#### EXERCISE REQUIREMENTS
Search each line of the data for the word "background"; copy every line where it is found.

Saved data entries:
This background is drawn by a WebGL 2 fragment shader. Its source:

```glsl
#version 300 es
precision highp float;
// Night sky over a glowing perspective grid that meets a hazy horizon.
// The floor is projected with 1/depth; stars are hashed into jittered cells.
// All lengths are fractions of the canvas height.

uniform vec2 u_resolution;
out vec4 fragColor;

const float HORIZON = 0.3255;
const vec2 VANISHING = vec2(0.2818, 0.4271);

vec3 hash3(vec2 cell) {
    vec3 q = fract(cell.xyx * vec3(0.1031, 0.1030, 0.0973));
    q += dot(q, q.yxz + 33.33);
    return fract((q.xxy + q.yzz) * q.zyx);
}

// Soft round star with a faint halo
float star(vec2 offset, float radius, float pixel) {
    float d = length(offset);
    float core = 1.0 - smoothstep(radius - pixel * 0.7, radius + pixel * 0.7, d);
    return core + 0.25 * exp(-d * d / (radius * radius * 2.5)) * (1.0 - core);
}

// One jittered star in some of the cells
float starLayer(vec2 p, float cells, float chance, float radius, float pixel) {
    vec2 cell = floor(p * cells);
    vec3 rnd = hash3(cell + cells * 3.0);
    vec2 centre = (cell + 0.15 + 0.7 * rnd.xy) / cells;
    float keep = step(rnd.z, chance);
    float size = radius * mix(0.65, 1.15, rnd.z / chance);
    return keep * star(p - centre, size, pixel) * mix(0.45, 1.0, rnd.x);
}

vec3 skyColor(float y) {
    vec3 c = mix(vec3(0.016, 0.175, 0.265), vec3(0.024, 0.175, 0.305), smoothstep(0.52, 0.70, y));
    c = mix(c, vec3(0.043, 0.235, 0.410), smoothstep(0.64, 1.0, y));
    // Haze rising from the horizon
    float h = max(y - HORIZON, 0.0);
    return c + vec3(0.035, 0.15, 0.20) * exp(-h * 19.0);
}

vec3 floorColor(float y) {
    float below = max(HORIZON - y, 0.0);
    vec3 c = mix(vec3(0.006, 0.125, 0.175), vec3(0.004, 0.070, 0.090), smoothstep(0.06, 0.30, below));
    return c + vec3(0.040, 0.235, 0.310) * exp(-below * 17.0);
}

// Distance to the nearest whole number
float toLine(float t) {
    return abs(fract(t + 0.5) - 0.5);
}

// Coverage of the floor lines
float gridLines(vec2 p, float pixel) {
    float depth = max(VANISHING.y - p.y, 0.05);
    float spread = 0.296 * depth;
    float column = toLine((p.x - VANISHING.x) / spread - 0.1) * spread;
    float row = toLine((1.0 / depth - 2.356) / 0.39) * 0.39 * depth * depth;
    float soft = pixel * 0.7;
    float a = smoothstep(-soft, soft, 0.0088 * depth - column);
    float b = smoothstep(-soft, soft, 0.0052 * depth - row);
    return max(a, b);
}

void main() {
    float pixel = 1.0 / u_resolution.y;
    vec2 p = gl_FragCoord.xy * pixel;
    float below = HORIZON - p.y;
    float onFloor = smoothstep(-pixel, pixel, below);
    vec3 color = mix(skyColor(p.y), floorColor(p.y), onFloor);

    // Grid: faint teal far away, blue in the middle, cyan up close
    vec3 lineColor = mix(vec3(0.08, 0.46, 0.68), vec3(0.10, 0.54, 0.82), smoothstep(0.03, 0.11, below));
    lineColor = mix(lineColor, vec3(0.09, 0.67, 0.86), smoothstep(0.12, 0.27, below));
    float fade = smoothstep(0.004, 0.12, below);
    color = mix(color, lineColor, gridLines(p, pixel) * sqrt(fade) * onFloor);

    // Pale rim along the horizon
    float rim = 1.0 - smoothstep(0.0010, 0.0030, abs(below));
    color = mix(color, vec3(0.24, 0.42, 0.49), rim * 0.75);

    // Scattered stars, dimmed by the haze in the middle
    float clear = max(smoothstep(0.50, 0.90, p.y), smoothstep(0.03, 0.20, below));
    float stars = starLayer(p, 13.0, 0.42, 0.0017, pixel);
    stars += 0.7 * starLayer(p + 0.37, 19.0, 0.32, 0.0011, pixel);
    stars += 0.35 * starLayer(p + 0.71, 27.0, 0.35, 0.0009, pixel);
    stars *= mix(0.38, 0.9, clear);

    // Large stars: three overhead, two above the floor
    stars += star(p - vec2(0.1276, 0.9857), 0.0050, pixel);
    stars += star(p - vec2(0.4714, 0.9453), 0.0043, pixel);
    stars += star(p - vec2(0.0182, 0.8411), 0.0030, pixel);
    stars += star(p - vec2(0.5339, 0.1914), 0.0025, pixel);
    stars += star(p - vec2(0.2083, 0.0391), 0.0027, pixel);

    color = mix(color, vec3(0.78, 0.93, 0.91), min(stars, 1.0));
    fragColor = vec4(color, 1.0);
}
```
* * *
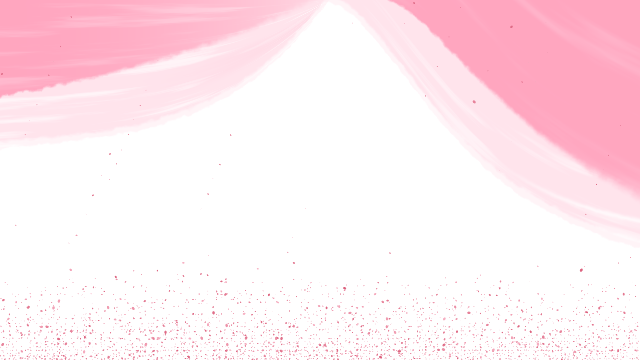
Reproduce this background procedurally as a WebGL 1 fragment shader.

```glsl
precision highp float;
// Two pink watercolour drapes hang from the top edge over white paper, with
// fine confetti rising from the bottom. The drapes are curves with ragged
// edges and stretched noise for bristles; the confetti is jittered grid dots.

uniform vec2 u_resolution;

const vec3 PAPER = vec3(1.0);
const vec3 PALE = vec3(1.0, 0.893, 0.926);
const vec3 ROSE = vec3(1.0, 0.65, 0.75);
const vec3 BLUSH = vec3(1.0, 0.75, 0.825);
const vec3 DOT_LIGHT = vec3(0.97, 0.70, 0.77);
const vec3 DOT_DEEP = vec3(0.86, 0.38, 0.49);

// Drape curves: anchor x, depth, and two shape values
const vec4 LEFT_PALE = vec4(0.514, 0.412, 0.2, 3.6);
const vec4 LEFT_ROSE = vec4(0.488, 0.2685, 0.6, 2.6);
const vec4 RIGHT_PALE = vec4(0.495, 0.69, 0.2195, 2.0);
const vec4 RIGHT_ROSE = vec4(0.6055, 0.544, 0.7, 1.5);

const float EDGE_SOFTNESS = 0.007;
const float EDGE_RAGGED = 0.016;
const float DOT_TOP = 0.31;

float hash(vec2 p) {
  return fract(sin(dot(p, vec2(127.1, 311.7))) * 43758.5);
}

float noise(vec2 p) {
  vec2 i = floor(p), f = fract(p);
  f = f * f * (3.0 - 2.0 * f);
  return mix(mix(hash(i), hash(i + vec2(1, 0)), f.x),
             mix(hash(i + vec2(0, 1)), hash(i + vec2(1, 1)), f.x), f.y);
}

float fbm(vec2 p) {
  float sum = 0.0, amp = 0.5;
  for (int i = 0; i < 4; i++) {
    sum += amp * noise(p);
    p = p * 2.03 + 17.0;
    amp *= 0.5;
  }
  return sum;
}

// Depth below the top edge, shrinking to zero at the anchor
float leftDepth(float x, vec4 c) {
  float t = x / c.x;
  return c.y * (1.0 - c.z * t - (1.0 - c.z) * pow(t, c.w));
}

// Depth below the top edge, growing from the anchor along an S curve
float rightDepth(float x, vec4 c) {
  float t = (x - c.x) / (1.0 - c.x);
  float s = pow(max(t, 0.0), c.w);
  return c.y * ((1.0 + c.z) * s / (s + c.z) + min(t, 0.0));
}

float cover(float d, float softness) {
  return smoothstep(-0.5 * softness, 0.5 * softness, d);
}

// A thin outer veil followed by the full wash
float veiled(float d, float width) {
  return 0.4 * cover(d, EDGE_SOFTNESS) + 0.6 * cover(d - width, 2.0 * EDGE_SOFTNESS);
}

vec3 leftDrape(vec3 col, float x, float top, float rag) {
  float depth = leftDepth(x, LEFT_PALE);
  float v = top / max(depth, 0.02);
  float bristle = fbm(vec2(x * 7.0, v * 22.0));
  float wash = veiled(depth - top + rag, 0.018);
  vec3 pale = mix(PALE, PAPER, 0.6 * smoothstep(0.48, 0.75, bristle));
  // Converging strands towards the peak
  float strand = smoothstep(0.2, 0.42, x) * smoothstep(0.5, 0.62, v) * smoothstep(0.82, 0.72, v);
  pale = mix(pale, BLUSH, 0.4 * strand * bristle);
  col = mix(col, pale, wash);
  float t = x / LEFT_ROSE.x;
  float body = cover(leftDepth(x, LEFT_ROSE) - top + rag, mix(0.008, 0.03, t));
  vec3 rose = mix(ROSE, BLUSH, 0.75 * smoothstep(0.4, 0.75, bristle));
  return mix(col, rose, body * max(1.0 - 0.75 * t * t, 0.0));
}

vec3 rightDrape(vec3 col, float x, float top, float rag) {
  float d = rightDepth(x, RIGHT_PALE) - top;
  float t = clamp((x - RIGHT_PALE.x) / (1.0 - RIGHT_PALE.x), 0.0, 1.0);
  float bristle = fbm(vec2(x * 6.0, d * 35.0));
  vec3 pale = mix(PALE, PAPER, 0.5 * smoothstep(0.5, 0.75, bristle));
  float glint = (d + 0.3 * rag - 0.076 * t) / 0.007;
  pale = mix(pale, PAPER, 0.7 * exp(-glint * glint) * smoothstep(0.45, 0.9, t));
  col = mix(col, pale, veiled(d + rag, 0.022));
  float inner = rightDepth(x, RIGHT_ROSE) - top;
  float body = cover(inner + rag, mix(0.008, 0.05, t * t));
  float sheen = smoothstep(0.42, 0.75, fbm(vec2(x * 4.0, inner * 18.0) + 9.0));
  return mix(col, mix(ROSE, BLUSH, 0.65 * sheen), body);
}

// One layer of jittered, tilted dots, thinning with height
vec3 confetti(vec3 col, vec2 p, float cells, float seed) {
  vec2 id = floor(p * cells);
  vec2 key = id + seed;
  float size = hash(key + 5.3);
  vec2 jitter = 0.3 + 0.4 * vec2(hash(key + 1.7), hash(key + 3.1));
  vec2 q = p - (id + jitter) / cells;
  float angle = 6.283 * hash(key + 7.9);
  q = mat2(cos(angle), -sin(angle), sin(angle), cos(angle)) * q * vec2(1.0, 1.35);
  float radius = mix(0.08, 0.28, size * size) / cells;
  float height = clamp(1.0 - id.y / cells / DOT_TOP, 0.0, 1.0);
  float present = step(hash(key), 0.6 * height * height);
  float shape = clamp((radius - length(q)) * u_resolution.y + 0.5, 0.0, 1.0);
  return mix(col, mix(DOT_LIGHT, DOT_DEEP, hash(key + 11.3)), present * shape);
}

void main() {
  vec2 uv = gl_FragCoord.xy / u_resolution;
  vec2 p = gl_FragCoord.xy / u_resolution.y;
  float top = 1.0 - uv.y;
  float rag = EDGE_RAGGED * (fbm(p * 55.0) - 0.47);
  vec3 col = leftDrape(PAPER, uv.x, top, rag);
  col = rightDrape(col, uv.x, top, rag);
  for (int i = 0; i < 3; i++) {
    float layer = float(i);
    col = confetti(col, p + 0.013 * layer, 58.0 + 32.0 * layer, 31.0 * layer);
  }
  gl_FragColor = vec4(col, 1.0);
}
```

#### ANSWER SECTION
This background is drawn by a WebGL 2 fragment shader. Its source:
Reproduce this background procedurally as a WebGL 1 fragment shader.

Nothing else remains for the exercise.